MATERIALS PROVIDED:

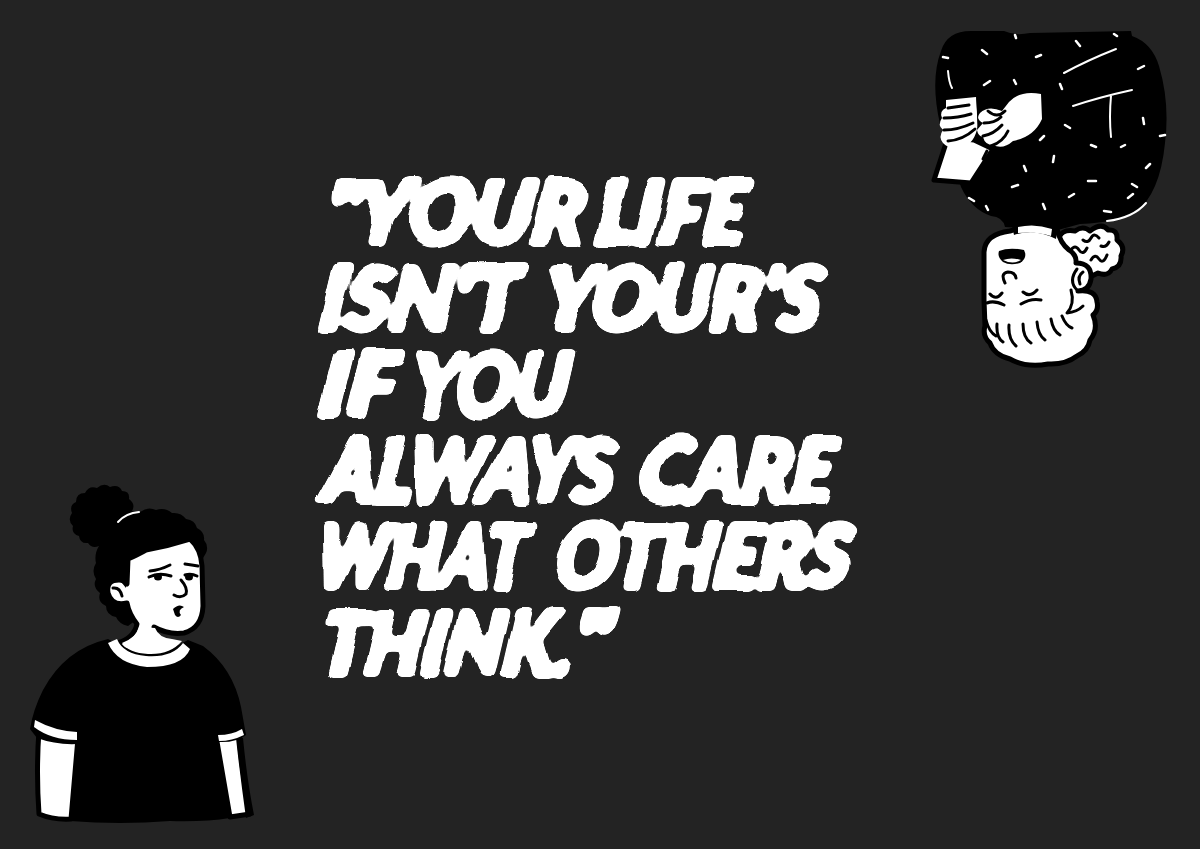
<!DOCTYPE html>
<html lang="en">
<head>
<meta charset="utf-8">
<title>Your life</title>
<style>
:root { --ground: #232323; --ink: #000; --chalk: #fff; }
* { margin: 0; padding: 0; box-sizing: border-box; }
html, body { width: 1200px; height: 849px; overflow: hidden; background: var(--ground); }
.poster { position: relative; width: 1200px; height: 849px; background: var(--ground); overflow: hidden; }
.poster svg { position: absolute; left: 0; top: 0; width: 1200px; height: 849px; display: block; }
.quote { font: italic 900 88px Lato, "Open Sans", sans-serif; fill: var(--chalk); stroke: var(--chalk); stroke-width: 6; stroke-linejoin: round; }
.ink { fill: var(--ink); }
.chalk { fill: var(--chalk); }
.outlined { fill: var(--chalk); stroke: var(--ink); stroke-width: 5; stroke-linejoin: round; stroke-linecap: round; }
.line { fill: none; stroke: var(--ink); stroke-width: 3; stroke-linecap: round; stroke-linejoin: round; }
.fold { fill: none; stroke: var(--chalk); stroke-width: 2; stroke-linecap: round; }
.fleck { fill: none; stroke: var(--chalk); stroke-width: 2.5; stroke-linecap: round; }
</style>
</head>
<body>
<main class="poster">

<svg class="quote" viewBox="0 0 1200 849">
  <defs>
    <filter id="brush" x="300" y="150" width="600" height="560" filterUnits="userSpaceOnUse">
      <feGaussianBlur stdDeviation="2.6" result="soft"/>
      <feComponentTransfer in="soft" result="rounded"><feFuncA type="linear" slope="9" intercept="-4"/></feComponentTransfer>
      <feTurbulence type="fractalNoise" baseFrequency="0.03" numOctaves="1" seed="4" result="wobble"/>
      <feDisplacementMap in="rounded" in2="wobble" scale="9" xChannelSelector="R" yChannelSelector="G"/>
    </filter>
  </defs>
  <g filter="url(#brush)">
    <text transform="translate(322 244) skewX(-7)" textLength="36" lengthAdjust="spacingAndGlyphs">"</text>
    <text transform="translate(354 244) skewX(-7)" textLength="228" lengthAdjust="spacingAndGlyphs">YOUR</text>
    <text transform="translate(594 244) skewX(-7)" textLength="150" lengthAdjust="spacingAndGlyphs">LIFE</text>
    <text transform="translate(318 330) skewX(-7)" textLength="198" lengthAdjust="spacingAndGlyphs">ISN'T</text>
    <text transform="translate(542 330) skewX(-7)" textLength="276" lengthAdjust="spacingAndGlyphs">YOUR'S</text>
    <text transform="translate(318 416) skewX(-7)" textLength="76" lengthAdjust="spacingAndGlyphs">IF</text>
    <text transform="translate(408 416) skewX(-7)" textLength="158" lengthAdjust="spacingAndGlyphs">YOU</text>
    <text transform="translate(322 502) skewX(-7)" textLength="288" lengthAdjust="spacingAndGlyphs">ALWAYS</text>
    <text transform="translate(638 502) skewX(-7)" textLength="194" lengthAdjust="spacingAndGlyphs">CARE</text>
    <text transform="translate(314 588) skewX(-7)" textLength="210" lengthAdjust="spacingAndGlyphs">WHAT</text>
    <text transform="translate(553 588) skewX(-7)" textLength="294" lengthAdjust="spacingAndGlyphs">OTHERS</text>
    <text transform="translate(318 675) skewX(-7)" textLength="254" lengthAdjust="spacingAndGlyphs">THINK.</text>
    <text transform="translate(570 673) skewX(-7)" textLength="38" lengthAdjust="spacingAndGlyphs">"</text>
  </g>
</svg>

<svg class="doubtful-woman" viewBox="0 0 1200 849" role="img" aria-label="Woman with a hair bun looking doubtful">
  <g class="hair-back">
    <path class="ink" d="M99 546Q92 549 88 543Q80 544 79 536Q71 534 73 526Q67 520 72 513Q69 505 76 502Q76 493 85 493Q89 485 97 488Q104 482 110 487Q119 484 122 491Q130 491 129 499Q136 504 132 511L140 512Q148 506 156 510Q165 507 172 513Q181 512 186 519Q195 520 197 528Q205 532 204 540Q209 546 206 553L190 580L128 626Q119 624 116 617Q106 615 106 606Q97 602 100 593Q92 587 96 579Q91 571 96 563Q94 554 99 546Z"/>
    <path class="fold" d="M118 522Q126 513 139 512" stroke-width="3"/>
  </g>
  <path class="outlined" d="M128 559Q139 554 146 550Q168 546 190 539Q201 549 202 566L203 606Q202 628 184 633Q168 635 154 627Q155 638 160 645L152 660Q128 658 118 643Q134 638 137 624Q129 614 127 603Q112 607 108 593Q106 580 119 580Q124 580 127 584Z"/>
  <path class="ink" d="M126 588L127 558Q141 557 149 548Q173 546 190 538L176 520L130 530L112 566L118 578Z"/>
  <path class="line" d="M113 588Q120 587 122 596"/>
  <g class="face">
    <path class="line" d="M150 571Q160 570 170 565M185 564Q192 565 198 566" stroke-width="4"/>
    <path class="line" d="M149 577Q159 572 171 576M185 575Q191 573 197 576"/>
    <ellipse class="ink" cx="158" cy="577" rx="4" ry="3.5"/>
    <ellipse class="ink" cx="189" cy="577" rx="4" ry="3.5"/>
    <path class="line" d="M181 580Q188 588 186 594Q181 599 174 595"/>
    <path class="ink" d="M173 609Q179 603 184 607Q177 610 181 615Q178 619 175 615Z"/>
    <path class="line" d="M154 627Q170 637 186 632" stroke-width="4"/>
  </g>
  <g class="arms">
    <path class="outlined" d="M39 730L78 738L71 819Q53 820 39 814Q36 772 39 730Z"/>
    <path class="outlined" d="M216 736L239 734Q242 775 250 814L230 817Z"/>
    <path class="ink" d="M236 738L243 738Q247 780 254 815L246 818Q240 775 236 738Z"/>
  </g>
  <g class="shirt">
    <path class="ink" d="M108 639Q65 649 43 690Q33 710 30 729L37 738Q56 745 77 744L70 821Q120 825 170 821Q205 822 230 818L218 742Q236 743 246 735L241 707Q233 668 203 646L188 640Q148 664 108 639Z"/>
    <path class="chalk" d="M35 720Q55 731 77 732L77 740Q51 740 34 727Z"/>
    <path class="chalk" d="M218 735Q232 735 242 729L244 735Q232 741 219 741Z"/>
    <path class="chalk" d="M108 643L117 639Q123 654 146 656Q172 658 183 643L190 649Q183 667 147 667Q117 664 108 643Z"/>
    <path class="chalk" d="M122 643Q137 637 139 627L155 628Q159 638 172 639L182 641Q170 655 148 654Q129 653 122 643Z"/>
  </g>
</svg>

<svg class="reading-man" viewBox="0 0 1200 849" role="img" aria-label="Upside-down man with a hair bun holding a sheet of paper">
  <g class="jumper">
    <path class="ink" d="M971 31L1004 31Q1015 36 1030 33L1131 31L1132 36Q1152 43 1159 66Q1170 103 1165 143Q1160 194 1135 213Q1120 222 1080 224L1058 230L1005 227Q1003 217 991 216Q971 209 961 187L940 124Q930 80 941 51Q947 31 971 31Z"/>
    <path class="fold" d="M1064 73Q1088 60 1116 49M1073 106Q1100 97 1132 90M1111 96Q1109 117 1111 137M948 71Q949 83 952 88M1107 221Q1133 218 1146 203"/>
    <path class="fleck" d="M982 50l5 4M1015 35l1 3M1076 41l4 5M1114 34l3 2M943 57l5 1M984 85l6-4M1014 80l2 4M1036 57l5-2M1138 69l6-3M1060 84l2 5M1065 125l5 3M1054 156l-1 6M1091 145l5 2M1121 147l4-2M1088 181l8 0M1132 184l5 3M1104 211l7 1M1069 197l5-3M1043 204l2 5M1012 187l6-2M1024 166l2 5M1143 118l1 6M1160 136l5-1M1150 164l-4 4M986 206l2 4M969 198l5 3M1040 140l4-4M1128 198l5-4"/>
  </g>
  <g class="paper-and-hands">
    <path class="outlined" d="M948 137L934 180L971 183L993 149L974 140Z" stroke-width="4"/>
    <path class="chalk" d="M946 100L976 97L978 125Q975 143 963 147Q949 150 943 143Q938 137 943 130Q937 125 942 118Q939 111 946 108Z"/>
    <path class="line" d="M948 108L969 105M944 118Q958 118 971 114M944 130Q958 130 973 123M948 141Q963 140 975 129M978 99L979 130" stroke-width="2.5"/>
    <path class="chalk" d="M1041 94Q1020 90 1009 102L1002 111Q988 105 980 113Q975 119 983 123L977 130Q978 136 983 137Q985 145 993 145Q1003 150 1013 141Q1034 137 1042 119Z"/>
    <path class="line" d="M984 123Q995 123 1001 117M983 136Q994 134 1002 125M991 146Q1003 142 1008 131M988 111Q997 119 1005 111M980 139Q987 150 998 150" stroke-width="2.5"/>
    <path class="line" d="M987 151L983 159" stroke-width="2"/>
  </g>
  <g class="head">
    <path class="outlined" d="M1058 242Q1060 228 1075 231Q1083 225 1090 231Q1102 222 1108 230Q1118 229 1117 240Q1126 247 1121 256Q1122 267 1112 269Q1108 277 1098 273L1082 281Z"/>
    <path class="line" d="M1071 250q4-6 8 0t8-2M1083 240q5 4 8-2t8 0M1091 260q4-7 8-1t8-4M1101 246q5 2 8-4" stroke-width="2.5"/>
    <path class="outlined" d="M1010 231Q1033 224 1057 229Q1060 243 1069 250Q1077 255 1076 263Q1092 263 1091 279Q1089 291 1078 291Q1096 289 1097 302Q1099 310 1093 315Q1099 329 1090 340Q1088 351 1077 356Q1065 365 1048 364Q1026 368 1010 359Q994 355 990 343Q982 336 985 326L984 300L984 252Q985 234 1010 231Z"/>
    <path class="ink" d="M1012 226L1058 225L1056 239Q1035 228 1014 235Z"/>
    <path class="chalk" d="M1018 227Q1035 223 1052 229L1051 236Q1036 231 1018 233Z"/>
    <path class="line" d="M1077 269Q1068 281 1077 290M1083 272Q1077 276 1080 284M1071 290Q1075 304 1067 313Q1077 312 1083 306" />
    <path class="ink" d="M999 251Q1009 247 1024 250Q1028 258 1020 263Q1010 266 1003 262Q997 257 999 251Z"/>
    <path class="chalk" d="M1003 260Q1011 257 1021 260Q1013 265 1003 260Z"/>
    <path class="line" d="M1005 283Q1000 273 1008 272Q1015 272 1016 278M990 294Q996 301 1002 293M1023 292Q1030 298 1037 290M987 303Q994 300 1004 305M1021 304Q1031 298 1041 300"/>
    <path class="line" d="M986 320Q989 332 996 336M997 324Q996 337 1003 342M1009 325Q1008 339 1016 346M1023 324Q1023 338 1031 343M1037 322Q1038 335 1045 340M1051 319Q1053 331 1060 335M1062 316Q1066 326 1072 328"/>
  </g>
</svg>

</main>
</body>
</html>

TASK TO COMPLETE: Looking at the listing above, which lines hold "fill"? Copy every such line.

PROBLEM SOLUTION:
.quote { font: italic 900 88px Lato, "Open Sans", sans-serif; fill: var(--chalk); stroke: var(--chalk); stroke-width: 6; stroke-linejoin: round; }
.ink { fill: var(--ink); }
.chalk { fill: var(--chalk); }
.outlined { fill: var(--chalk); stroke: var(--ink); stroke-width: 5; stroke-linejoin: round; stroke-linecap: round; }
.line { fill: none; stroke: var(--ink); stroke-width: 3; stroke-linecap: round; stroke-linejoin: round; }
.fold { fill: none; stroke: var(--chalk); stroke-width: 2; stroke-linecap: round; }
.fleck { fill: none; stroke: var(--chalk); stroke-width: 2.5; stroke-linecap: round; }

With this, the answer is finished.